The cliffs are made of volcanic tuff, which is soft enough to be easily worked into blocks or tunneled into chambers. It is subject to erosion and the NPS, with the help and input of the local Pueblo people, spends a lot of time and effort restoring and protecting the artifacts. Due to the inherent fragility of the materials, most of the sites in the valley have never been excavated. The Pueblo would prefer the homes of their ancestors remain buried and preserved.
Handrails and steps provided by the NPS mean you don’t need the agility of a Pueblo to get right into the site.
The inside of a room. Ladder at right. Almost none of the ceilings were more than 4 feet tall.
The trails were smooth and level, for the most part, with steps and ladders for the adventurous.
An adventurous tourist climbs the cliff.
Some of the caves were off limits for safety reasons.
One of the highlights was the Alcove House, high in the cliffs.
I would love for these photos to impress you with our courage and stamina, but it was actually a bit easier than it looks. The NPS has done a great job here.
We made it. The Alcove House was a ceremonial place with several small rooms off of a main cave. It was refreshingly cool after a climb in the hot sun.
View to the valley floor. Red dot in center is a visitor approaching the first ladder.
About to start back down. Note ghostly thumb at upper right, possibly of Ancient Pueblo spirit.
View of cliffside from the landing.
This was incredibly fun. It was about 2.5 to 3 miles total and the 80 degree heat and 6000′ altitude does affect your stamina, but one of the nice things about being here the week before Memorial Day is that there is no rush. No crowds. No lines. Bandelier is a hidden gem and we would return anytime we are in the Taos area.

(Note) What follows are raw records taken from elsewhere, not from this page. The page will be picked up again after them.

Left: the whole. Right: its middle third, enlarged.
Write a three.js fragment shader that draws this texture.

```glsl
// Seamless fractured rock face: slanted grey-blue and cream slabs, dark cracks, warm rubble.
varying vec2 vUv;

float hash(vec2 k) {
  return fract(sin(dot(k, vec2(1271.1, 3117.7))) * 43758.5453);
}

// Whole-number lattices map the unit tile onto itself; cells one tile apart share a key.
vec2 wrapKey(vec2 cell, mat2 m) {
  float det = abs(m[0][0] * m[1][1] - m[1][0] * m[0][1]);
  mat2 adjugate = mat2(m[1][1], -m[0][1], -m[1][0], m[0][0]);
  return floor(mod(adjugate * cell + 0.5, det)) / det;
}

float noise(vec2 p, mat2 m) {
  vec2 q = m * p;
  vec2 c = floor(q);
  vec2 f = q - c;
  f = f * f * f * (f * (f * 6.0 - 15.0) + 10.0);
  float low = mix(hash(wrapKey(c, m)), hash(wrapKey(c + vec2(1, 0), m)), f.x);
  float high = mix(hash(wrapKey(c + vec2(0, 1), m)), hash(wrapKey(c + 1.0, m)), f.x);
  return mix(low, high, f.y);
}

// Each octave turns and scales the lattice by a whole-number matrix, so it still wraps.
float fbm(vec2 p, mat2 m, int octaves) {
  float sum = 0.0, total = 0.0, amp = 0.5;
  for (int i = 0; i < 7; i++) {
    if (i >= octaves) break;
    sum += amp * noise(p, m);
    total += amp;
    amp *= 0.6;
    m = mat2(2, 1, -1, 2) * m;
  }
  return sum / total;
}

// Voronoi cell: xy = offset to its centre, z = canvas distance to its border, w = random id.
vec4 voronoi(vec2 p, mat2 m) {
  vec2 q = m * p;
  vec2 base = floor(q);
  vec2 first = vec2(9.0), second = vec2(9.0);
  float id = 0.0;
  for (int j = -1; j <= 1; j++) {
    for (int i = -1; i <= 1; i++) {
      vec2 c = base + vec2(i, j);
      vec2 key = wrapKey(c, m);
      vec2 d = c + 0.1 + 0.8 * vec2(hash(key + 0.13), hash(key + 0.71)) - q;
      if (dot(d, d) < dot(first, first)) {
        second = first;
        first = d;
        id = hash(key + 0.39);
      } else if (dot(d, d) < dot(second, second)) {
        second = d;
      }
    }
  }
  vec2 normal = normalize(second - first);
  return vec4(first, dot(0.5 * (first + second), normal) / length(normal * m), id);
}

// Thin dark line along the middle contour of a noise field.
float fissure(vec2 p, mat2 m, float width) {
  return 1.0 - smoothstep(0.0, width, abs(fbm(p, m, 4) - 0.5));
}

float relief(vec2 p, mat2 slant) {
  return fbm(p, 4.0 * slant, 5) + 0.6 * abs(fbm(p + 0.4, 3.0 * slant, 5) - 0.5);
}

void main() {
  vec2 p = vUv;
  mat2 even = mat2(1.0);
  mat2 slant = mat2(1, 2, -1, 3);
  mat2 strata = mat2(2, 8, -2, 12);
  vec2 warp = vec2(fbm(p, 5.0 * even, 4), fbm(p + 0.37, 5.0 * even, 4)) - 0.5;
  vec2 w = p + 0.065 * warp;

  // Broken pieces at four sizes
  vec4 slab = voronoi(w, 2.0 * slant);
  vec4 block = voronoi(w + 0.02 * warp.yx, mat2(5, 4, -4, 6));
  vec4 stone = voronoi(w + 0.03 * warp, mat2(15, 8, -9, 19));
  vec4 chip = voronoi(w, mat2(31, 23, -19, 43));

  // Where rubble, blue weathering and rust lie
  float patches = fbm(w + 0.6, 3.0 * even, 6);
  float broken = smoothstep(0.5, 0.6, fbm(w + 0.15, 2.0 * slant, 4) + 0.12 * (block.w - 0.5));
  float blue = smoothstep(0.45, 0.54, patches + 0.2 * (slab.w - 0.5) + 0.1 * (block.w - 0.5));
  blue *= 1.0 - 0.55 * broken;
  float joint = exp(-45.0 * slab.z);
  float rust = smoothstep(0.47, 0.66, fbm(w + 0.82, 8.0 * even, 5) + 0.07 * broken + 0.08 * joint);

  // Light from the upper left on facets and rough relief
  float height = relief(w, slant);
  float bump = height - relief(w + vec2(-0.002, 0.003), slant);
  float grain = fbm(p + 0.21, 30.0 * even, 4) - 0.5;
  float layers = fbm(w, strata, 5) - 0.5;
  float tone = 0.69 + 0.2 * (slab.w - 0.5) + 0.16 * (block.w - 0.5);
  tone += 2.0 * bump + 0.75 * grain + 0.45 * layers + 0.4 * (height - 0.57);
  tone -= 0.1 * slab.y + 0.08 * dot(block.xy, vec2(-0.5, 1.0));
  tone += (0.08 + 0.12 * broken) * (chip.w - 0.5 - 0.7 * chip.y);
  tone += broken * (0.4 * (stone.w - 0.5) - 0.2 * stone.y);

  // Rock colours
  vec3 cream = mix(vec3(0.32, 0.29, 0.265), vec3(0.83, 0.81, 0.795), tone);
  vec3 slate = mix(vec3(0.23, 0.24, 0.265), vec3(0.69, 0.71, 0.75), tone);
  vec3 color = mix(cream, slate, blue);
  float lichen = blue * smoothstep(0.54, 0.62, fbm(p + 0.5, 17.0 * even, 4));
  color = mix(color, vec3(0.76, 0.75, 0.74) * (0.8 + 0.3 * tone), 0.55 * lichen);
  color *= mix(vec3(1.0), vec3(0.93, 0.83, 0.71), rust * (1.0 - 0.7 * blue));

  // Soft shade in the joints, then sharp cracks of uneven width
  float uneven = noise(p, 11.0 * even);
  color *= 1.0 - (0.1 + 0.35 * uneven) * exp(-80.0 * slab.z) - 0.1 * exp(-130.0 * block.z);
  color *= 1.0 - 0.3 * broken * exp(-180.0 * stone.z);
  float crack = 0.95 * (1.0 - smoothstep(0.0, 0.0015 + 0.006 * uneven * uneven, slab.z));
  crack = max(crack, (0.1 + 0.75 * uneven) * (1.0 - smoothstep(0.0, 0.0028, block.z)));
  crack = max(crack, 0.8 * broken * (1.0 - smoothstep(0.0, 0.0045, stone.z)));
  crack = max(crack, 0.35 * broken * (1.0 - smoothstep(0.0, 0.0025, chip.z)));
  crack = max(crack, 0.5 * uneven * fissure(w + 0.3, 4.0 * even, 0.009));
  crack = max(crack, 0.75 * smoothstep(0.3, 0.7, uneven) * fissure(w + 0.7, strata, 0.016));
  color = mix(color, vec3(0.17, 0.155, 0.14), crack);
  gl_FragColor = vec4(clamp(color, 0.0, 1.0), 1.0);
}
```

We left Bandelier and headed to Los Alamos to take in the Bradbury Science Museum. This is the first time I ever had to show an ID to get into an entire town. At the entrance road, there is a set of toll booths with security doing a cursory (I think) check. My driver’s license got us through with no problem. Betty could have been Mata Hari and they would not have known.
The museum was great. We watched two movies about the history of the lab, including Einstein and Oppenheimer and the race with the Nazis to develop the ultimate weapon. They had mockups of all types of nuclear warheads, including Fat Man and Little Boy from WWII.
This is all presented in a straight forward manner with a minimum of defensiveness or jingoism. A couple of large murals, one each pro and con, discuss whether we needed to drop the bombs that ended the war. Each side lays out compelling arguments.
Me? I would hesitate to substitute my opinion, with all the advantages of 70 years of research and hindsight, for the Commander in Chief who had to decide, on the spot, how best to bring the slaughter to an end. Truman had to live right in that moment, with only what he knew then, and the responsibility for the lives of millions.
What if the invasion had gone forward and had resulted in the predicted million or more Allied and Japanese deaths? What if Truman could have stopped that slaughter in August 1945 and didn’t do it? I would not stoop to second guess.
It is a great museum, full of fascinating science, with hands on exhibits of nuclear tests, the history of the super computer (Petaflops!) and nuclear disarmament. Betty and I both loved it and would recommend it to anyone.